Tiger will likely still be No. 1 in the FedEx standings after the Aug. 14--17 Wyndham Championship, the final qualifying event. It's good that the Tour tweaked the points allocation, giving more weight to the first three playoff events, because while it's possible that Tiger could qualify for the 30-player FedEx finale, the Tour Championship, without playing in a Cup event, it's unlikely. Under the '07 system, Woods would've ranked 13th going into the Tour Championship.
8 Is Tiger out of the year-end awards picture?
True, he can forget about winning the Vardon Trophy because he will not have played the minimum 60 rounds. (His 67.65 scoring average blows away the next best current mark, Mickelson's 69.45.) However, Tiger might still win the money title for the ninth time in 12 years. Having earned $5.8 million, he leads Mickelson by $1.8 million. Phil has two more majors, a World Golf Championship (Bridgestone Invitational) and four FedEx Cup events to make that up, and a win and a top three finish would do it. Tiger looks like a lock for a 10th player-of-the-year award with four wins including the U.S. Open, unless somebody like Mickelson or Sergio García sweeps the British Open and the PGA, or if Masters champ Trevor Immelman wins one of the two.
9 Will Steve Williams caddie for someone else during Tiger's break?
Why? For extra spending money? Stevie is reportedly on salary with Team Tiger.
10 What about the Ryder Cup?
Tiger's absence could cut both ways.
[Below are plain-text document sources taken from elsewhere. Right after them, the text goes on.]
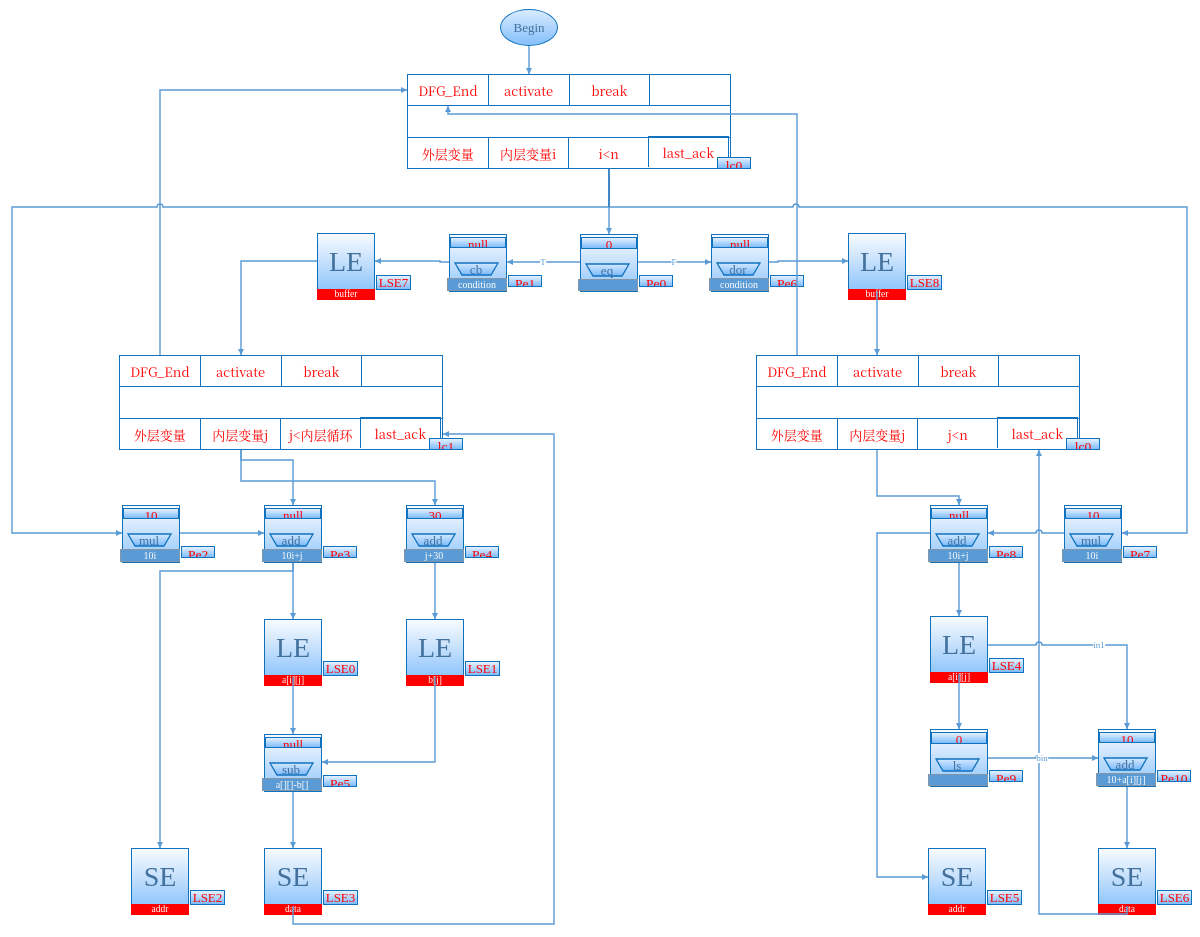
<!DOCTYPE html>
<html lang="zh">
<head>
<meta charset="utf-8">
<title>Nested loop dataflow graph</title>
<style>
:root {
  --edge: #1072bd;
  --wire: #5b9bd5;
  --bar: #5b9bd5;
  --ink: #41719c;
  --red: #ff0000;
  --fill: linear-gradient(#f8fbff, #c5e0fc 50%, #8fc6fd);
  --slot: linear-gradient(#e4f1ff, #7fbcfb);
}
* { box-sizing: border-box; margin: 0; }
body { width: 1200px; height: 937px; overflow: hidden; background: #fff; font-family: "Liberation Serif", serif; }
.graph { position: relative; width: 1200px; height: 937px; overflow: hidden; }
.graph > * { position: absolute; }
.wires { left: 0; top: 0; }
.begin { left: 500px; top: 9px; width: 58px; height: 37px; border: 1.5px solid var(--edge); border-radius: 50%; background: linear-gradient(#d9ebff, #84bffb); color: var(--ink); font-size: 13px; display: flex; align-items: center; justify-content: center; }

.loop { width: 324px; height: 95px; border: 1.5px solid var(--edge); display: flex; flex-direction: column; justify-content: space-between; color: var(--red); font: 13px "Noto Serif CJK SC", "Noto Serif", serif; }
.row { display: flex; height: 31px; border-bottom: 1.5px solid var(--edge); }
.row + .row { border-bottom: 0; border-top: 1.5px solid var(--edge); }
.row span { flex: 1 1 0; display: flex; align-items: center; justify-content: center; white-space: nowrap; line-height: 1; }
.row span + span { border-left: 1.5px solid var(--edge); }
.row .ack { margin: -2px 1px 1px -1px; border: solid var(--edge); border-width: 1.5px 1.5px 0 1.5px; }

.tag { position: absolute; left: 58px; top: 40px; width: 34px; height: 12px; overflow: hidden; border: 1.5px solid var(--edge); background: var(--slot); color: var(--red); font: 13.5px/16px "Liberation Serif", serif; text-align: center; white-space: nowrap; }
.loop .tag { left: 309px; top: 82px; }
.mem .tag { left: 58px; top: 41px; width: 35px; height: 15px; font-size: 13px; line-height: 14px; }

.mem, .pe { width: 58px; height: 58px; border: 1.5px solid var(--edge); background: var(--fill); color: var(--ink); display: flex; flex-direction: column; }
.mem b { flex: 1; font-weight: 400; font-size: 28px; line-height: 55px; text-align: center; }
.mem i { height: 12px; margin: 0 -1px -1px; background: var(--red); color: #fff; font: 9.5px/11px "Liberation Serif", serif; text-align: center; }
.pe .const { height: 12px; margin: 2px 0 0; overflow: hidden; border: 1.5px solid var(--edge); background: var(--slot); color: var(--red); font-size: 13px; line-height: 14px; text-align: center; }
.pe .op { position: relative; height: 30px; padding-top: 14px; font-size: 13px; line-height: 16px; text-align: center; }
.pe .op svg { position: absolute; left: 4px; top: 14px; }
.pe .op span { position: relative; left: -2px; }
.pe .out { height: 13px; margin: 0 -1px 0 -3px; border: 1px solid #8296a8; background: var(--bar); color: #fff; font: 10px/11px "Liberation Serif", serif; text-align: center; white-space: nowrap; }
.label { background: #fff; color: var(--wire); font-size: 9px; line-height: 10px; transform: translate(-50%, -50%); }
</style>
</head>
<body>
<main class="graph">
  <svg width="0" height="0" aria-hidden="true">
    <defs>
      <linearGradient id="shade" x1="0" y1="0" x2="0" y2="1"><stop offset="0" stop-color="#d5e9ff"/><stop offset="1" stop-color="#7ab9fb"/></linearGradient>
      <polygon id="alu" points="1,1 44,1 37,13 8,13" fill="url(#shade)" stroke="#1072bd" stroke-width="1.3"/>
    </defs>
  </svg>

  <div class="begin">Begin</div>

  <section class="loop" style="left:407px;top:74px">
    <div class="row"><span>DFG_End</span><span>activate</span><span>break</span><span></span></div>
    <div class="row"><span>外层变量</span><span>内层变量i</span><span>i&lt;n</span><span class="ack">last_ack</span></div>
    <div class="tag">lc0</div>
  </section>
  <section class="loop" style="left:119px;top:355px">
    <div class="row"><span>DFG_End</span><span>activate</span><span>break</span><span></span></div>
    <div class="row"><span>外层变量</span><span>内层变量j</span><span>j&lt;内层循环</span><span class="ack">last_ack</span></div>
    <div class="tag">lc1</div>
  </section>
  <section class="loop" style="left:756px;top:355px">
    <div class="row"><span>DFG_End</span><span>activate</span><span>break</span><span></span></div>
    <div class="row"><span>外层变量</span><span>内层变量j</span><span>j&lt;n</span><span class="ack">last_ack</span></div>
    <div class="tag">lc0</div>
  </section>

  <div class="mem" style="left:317px;top:233px"><b>LE</b><i>buffer</i><div class="tag">LSE7</div></div>
  <div class="mem" style="left:848px;top:233px"><b>LE</b><i>buffer</i><div class="tag">LSE8</div></div>
  <div class="mem" style="left:264px;top:619px"><b>LE</b><i>a[i][j]</i><div class="tag">LSE0</div></div>
  <div class="mem" style="left:406px;top:619px"><b>LE</b><i>b[j]</i><div class="tag">LSE1</div></div>
  <div class="mem" style="left:930px;top:616px"><b>LE</b><i>a[i][j]</i><div class="tag">LSE4</div></div>
  <div class="mem" style="left:131px;top:848px"><b>SE</b><i>addr</i><div class="tag">LSE2</div></div>
  <div class="mem" style="left:264px;top:848px"><b>SE</b><i>data</i><div class="tag">LSE3</div></div>
  <div class="mem" style="left:928px;top:848px"><b>SE</b><i>addr</i><div class="tag">LSE5</div></div>
  <div class="mem" style="left:1098px;top:848px"><b>SE</b><i>data</i><div class="tag">LSE6</div></div>

  <div class="pe" style="left:449px;top:234px"><div class="const">null</div><div class="op"><svg width="45" height="14"><use href="#alu"/></svg><span>cb</span></div><div class="out">condition</div><div class="tag">Pe1</div></div>
  <div class="pe" style="left:580px;top:234px"><div class="const">0</div><div class="op"><svg width="45" height="14"><use href="#alu"/></svg><span>eq</span></div><div class="out"></div><div class="tag">Pe0</div></div>
  <div class="pe" style="left:711px;top:234px"><div class="const">null</div><div class="op"><svg width="45" height="14"><use href="#alu"/></svg><span>dor</span></div><div class="out">condition</div><div class="tag">Pe6</div></div>
  <div class="pe" style="left:122px;top:505px"><div class="const">10</div><div class="op"><svg width="45" height="14"><use href="#alu"/></svg><span>mul</span></div><div class="out">10i</div><div class="tag">Pe2</div></div>
  <div class="pe" style="left:264px;top:505px"><div class="const">null</div><div class="op"><svg width="45" height="14"><use href="#alu"/></svg><span>add</span></div><div class="out">10i+j</div><div class="tag">Pe3</div></div>
  <div class="pe" style="left:406px;top:505px"><div class="const">30</div><div class="op"><svg width="45" height="14"><use href="#alu"/></svg><span>add</span></div><div class="out">j+30</div><div class="tag">Pe4</div></div>
  <div class="pe" style="left:930px;top:505px"><div class="const">null</div><div class="op"><svg width="45" height="14"><use href="#alu"/></svg><span>add</span></div><div class="out">10i+j</div><div class="tag">Pe8</div></div>
  <div class="pe" style="left:1064px;top:505px"><div class="const">10</div><div class="op"><svg width="45" height="14"><use href="#alu"/></svg><span>mul</span></div><div class="out">10i</div><div class="tag">Pe7</div></div>
  <div class="pe" style="left:264px;top:734px"><div class="const">null</div><div class="op"><svg width="45" height="14"><use href="#alu"/></svg><span>sub</span></div><div class="out">a[][]-b[]</div><div class="tag">Pe5</div></div>
  <div class="pe" style="left:930px;top:729px"><div class="const">0</div><div class="op"><svg width="45" height="14"><use href="#alu"/></svg><span>ls</span></div><div class="out"></div><div class="tag">Pe9</div></div>
  <div class="pe" style="left:1098px;top:729px"><div class="const">10</div><div class="op"><svg width="45" height="14"><use href="#alu"/></svg><span>add</span></div><div class="out">10+a[i][j]</div><div class="tag">Pe10</div></div>

  <svg class="wires" width="1200" height="937" viewBox="0 0 1200 937" aria-hidden="true">
    <defs>
      <marker id="tip" markerUnits="userSpaceOnUse" markerWidth="7" markerHeight="8" refX="6" refY="4" orient="auto"><polygon points="0,1 6,4 0,7" fill="#5b9bd5"/></marker>
    </defs>
    <g fill="none" stroke="#5b9bd5" stroke-width="1.4">
      <g marker-end="url(#tip)">
        <path d="M529 46V74"/>
        <path d="M160 355V90H407"/>
        <path d="M609 169V234"/>
        <path d="M609 169V207H163a3 3 0 0 0 -6 0H12V533H122"/>
        <path d="M609 169V207H793a3 3 0 0 1 6 0H1187V533H1122"/>
        <path d="M580 262H507"/>
        <path d="M638 262H711"/>
        <path d="M449 262H440V261H375"/>
        <path d="M769 262H778V261H848"/>
        <path d="M317 261H241V355"/>
        <path d="M877 291V355"/>
        <path d="M797 355V114H448V106"/>
        <path d="M241 450V460H293V505"/>
        <path d="M241 450V481H435V505"/>
        <path d="M180 533H264"/>
        <path d="M293 563V619"/>
        <path d="M293 563V571H160V848"/>
        <path d="M435 563V619"/>
        <path d="M293 677V734"/>
        <path d="M435 677V762H322"/>
        <path d="M293 792V848"/>
        <path d="M293 906V924H554V434H443"/>
        <path d="M877 450V496H959V505"/>
        <path d="M1064 533H1042a3 3 0 0 0 -6 0H988"/>
        <path d="M930 533H877V877H928"/>
        <path d="M959 563V616"/>
        <path d="M959 674V729"/>
        <path d="M988 645H1036a3 3 0 0 1 6 0H1127V729"/>
        <path d="M988 758H1036a3 3 0 0 1 6 0H1098"/>
        <path d="M1127 787V848"/>
        <path d="M1127 906V914H1039V450"/>
      </g>
      <path d="M609 169V207" stroke="#3d87c9" stroke-width="1.8"/>
    </g>
  </svg>

  <span class="label" style="left:543px;top:262px">T</span>
  <span class="label" style="left:674px;top:262px">F</span>
  <span class="label" style="left:1099px;top:645px">in1</span>
  <span class="label" style="left:1042px;top:758px">bin</span>
</main>
</body>
</html>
U.S. captain Paul Azinger no longer faces the dilemma of finding a partner for Woods, whose match record is a disappointing 10-13-2, but Azinger is losing is a horse who could be counted on to play all five sessions. "You don't replace the Number 1 player in the world," Azinger says. Without Woods, the beleaguered Americans will be heavy underdogs, but they'll also be underdogs with a rallying cry.
11 Have any other golfers come back from similar injuries?
The best-case scenario: Ernie Els ruptured his ACL in 2005, bounced back last year with top fours at the British Open and PGA, and won this year's Honda Classic. The worst-case: Len Mattiace lost the Masters in a playoff in '03, then tore both ACLs later that year. Mattiace lost his exempt status after '05 and has won only $86,900 in the last 2 1/2 seasons.
12 Does the injury mean Tiger won't break Jack Nicklaus's record of 18 majors won?
Unless the surgery is a disaster, Tiger will surpass Jack's record. The proof was at Torrey Pines, where Tiger showed he can beat the other guys even with a broken leg. When he returns on a healthy leg, his march to history will resume.
13 Which players will rise in Tiger's absence?
The obvious choice would be Mickelson (left), but windy British Opens usually aren't his cup of tea. So, Sergio, this is your best chance to finally win a major. Likewise, Stewart Cink, Justin Rose and Adam Scott.
14 How will Tiger's absence affect the PGA Tour?
Short term, interest in pro golf will be down without Tiger, and TV ratings will follow, but with the Olympics coming in August and NFL and college football hot on its heels, golf was already headed for the back pages. Long term, the Tour better pray that Tiger makes a full recovery, because if he doesn't, the networks may reconsider the buy-in price for the Tour's next TV contract, which is up for renewal after 2012. When it comes to TV, Tiger is the Tour.
The show goes on. Follow the Tigerless Buick Open at GOLF.com